(Records from a data collection)
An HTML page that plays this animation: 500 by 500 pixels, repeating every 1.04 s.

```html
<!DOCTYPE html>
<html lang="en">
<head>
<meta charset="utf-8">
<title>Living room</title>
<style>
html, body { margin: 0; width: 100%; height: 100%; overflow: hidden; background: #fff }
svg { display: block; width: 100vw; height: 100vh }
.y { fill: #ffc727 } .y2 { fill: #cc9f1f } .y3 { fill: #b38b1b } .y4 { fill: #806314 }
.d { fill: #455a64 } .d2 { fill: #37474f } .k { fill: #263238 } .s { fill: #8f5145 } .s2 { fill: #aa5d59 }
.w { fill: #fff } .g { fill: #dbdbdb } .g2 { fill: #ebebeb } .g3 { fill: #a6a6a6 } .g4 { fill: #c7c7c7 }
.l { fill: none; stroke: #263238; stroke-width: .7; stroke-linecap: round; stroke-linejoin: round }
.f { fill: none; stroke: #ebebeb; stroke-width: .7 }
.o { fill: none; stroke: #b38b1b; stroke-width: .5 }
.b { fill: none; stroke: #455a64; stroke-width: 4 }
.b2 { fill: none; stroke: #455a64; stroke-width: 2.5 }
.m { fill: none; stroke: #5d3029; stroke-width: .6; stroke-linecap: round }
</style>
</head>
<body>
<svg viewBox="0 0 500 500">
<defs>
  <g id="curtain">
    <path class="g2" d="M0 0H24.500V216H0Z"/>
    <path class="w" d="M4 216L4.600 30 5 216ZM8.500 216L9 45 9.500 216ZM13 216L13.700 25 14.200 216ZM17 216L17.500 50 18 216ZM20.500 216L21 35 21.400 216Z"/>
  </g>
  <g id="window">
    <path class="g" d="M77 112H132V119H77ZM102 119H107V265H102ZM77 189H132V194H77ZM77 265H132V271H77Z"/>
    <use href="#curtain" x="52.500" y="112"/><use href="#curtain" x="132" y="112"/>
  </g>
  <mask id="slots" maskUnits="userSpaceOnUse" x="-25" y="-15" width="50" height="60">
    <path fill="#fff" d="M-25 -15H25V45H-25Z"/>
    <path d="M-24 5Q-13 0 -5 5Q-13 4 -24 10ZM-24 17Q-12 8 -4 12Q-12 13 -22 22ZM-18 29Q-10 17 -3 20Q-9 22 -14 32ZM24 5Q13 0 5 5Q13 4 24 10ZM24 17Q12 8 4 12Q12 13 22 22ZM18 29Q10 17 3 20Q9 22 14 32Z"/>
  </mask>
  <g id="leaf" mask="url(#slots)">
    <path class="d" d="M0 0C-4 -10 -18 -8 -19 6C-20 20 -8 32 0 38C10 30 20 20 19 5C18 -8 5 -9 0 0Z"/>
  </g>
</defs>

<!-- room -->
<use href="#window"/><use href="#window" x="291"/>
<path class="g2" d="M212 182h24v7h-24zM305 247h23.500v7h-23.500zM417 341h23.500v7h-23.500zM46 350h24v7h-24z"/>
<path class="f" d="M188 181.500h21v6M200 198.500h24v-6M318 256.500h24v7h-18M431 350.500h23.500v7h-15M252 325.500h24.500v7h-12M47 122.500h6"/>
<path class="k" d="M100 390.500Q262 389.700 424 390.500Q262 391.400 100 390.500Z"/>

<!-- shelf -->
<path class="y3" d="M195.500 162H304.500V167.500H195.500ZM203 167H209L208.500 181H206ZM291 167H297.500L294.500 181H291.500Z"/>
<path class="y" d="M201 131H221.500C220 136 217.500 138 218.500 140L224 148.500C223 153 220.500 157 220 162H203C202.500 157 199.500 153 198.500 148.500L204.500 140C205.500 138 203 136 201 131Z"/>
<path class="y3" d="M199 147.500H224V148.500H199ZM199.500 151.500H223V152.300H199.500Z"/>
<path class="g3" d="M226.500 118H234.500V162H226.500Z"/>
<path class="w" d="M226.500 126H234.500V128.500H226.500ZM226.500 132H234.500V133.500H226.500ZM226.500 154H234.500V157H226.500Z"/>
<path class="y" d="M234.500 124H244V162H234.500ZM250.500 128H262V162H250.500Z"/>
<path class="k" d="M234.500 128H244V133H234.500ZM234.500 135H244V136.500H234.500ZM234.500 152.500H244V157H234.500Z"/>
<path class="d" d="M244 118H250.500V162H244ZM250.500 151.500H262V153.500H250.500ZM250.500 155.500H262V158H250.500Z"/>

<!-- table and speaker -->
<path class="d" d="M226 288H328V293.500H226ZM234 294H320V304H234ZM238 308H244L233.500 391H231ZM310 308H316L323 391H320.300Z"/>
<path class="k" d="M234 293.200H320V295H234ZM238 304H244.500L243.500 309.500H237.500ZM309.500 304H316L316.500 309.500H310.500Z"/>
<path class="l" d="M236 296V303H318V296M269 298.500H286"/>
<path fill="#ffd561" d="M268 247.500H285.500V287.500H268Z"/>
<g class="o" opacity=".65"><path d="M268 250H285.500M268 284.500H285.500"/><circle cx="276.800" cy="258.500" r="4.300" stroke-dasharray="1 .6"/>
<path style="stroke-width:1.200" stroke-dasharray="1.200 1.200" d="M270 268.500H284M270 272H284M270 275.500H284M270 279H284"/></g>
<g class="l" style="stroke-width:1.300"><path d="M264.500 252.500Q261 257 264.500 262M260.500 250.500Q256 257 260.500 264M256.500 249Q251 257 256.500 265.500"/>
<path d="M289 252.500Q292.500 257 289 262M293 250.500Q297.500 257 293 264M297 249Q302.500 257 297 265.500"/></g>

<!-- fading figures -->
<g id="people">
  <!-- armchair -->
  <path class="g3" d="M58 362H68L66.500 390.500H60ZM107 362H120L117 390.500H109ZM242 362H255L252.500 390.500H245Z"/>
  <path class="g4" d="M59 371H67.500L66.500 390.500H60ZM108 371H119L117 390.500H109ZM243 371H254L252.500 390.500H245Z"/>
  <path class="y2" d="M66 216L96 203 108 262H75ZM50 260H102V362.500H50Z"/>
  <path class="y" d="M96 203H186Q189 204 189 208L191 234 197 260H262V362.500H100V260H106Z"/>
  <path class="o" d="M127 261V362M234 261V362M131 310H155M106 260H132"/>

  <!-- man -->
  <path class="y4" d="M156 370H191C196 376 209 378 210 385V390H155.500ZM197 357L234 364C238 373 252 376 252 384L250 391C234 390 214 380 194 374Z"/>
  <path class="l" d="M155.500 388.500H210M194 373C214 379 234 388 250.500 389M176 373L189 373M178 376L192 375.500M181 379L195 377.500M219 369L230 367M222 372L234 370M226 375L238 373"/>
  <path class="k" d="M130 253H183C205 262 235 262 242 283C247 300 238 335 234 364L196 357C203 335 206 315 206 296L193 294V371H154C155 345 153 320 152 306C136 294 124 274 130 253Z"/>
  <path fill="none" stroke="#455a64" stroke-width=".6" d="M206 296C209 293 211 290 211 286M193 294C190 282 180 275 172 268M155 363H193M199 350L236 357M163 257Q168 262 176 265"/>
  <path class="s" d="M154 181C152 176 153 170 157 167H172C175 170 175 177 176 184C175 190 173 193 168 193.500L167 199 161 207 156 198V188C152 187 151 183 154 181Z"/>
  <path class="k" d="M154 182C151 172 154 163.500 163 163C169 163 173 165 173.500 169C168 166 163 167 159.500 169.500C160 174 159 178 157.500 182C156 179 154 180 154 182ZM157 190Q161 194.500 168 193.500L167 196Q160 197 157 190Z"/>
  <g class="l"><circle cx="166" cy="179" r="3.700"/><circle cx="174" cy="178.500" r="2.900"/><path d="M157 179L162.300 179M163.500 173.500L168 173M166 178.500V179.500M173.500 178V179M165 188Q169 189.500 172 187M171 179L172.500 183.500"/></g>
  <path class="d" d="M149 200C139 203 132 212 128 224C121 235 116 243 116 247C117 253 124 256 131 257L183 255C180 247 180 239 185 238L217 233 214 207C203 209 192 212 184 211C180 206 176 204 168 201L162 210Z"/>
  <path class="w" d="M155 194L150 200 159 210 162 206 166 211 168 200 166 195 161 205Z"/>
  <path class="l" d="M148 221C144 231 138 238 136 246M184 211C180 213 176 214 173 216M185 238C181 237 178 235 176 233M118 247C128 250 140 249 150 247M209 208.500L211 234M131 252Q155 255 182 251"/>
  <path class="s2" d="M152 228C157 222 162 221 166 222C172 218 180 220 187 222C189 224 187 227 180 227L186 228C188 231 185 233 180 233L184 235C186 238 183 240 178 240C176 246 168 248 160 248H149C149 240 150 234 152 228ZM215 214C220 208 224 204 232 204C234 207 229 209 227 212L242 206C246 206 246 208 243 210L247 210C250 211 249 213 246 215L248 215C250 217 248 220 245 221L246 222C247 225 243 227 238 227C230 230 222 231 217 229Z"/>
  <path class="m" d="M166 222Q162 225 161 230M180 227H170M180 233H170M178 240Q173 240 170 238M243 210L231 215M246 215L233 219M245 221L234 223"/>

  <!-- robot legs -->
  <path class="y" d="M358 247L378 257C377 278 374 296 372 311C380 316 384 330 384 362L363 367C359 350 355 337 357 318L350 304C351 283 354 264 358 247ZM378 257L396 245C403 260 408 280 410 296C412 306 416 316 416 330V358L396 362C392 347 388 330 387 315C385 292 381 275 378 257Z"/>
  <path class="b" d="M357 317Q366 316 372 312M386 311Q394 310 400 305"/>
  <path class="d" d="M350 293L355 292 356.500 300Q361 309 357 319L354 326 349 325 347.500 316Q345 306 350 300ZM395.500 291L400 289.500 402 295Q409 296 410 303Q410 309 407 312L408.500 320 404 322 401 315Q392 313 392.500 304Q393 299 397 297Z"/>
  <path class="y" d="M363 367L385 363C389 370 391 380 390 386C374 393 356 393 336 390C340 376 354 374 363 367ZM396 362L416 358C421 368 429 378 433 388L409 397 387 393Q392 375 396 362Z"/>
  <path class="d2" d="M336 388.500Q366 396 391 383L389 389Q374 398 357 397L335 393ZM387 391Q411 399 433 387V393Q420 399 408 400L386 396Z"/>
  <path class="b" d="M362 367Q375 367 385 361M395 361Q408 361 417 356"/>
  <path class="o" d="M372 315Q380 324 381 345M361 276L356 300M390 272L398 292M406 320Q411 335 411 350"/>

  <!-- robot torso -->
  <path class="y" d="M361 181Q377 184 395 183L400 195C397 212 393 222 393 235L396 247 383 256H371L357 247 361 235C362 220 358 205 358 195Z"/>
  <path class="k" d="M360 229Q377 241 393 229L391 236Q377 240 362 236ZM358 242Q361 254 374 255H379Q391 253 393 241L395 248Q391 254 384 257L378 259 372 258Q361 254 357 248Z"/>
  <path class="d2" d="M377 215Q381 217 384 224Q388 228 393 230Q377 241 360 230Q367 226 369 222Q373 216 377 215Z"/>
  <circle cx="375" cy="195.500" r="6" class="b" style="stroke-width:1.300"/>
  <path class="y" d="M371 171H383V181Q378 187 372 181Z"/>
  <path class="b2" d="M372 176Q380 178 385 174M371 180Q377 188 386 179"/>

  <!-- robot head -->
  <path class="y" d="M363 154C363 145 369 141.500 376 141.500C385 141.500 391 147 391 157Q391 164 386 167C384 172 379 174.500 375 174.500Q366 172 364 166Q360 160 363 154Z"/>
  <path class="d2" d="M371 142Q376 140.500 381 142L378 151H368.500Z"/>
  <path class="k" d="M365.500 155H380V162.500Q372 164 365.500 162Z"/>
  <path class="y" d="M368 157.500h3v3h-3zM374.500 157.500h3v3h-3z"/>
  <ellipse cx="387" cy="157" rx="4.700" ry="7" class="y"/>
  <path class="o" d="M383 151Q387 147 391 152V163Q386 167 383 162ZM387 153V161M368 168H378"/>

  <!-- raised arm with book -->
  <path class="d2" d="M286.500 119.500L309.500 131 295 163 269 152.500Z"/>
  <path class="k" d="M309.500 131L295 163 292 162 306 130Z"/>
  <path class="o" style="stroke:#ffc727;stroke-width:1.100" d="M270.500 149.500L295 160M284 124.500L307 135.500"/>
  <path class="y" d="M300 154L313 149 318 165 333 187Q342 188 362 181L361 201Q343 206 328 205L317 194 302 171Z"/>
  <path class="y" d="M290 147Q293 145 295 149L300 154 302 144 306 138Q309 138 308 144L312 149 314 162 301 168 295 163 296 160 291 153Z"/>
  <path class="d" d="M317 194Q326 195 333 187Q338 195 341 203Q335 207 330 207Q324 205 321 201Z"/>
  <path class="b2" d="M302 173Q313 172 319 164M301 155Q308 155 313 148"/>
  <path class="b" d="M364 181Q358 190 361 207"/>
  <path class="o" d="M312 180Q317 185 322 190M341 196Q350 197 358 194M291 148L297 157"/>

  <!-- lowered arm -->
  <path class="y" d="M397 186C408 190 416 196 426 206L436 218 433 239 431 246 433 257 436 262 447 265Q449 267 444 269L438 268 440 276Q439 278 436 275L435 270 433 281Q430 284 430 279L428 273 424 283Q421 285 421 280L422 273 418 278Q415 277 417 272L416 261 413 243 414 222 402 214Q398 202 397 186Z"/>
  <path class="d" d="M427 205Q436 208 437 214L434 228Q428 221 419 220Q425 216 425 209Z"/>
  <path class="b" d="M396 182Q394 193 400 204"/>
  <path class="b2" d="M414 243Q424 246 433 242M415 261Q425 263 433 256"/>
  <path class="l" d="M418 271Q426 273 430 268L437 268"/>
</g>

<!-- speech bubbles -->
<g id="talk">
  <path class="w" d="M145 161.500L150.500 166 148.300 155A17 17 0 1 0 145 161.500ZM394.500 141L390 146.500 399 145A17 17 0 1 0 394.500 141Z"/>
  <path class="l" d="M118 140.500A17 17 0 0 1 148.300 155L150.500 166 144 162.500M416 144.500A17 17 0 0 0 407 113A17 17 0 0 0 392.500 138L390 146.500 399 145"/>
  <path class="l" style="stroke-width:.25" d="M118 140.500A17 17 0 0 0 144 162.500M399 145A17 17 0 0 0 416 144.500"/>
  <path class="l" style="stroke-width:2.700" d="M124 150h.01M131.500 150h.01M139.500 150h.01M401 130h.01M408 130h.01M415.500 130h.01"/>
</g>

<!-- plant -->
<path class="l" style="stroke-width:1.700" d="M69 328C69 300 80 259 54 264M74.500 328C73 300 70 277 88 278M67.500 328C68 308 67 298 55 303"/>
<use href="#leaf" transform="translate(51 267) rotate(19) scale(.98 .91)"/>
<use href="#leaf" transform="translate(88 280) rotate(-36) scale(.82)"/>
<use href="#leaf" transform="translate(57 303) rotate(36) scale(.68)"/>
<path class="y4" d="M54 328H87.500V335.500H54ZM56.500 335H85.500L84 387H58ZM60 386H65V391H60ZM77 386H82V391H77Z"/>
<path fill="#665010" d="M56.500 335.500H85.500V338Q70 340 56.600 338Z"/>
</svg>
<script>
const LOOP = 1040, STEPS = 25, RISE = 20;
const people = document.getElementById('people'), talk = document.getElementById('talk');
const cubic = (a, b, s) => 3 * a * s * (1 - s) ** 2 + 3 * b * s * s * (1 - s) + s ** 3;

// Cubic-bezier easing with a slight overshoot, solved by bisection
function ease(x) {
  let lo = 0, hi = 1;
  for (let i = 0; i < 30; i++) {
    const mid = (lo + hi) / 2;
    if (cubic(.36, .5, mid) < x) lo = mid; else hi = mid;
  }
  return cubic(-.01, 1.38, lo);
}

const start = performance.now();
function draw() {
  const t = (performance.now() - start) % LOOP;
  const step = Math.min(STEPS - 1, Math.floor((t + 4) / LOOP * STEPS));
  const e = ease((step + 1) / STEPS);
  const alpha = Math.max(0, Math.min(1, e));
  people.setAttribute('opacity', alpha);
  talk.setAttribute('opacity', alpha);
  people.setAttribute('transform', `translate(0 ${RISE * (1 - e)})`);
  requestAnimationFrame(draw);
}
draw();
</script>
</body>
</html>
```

_Task prompt:_
If a line in the entries above contains "none", report it.

_Answer to the problem:_
.l { fill: none; stroke: #263238; stroke-width: .7; stroke-linecap: round; stroke-linejoin: round }
.f { fill: none; stroke: #ebebeb; stroke-width: .7 }
.o { fill: none; stroke: #b38b1b; stroke-width: .5 }
.b { fill: none; stroke: #455a64; stroke-width: 4 }
.b2 { fill: none; stroke: #455a64; stroke-width: 2.5 }
.m { fill: none; stroke: #5d3029; stroke-width: .6; stroke-linecap: round }
  <path fill="none" stroke="#455a64" stroke-width=".6" d="M206 296C209 293 211 290 211 286M193 294C190 282 180 275 172 268M155 363H193M199 350L236 357M163 257Q168 262 176 265"/>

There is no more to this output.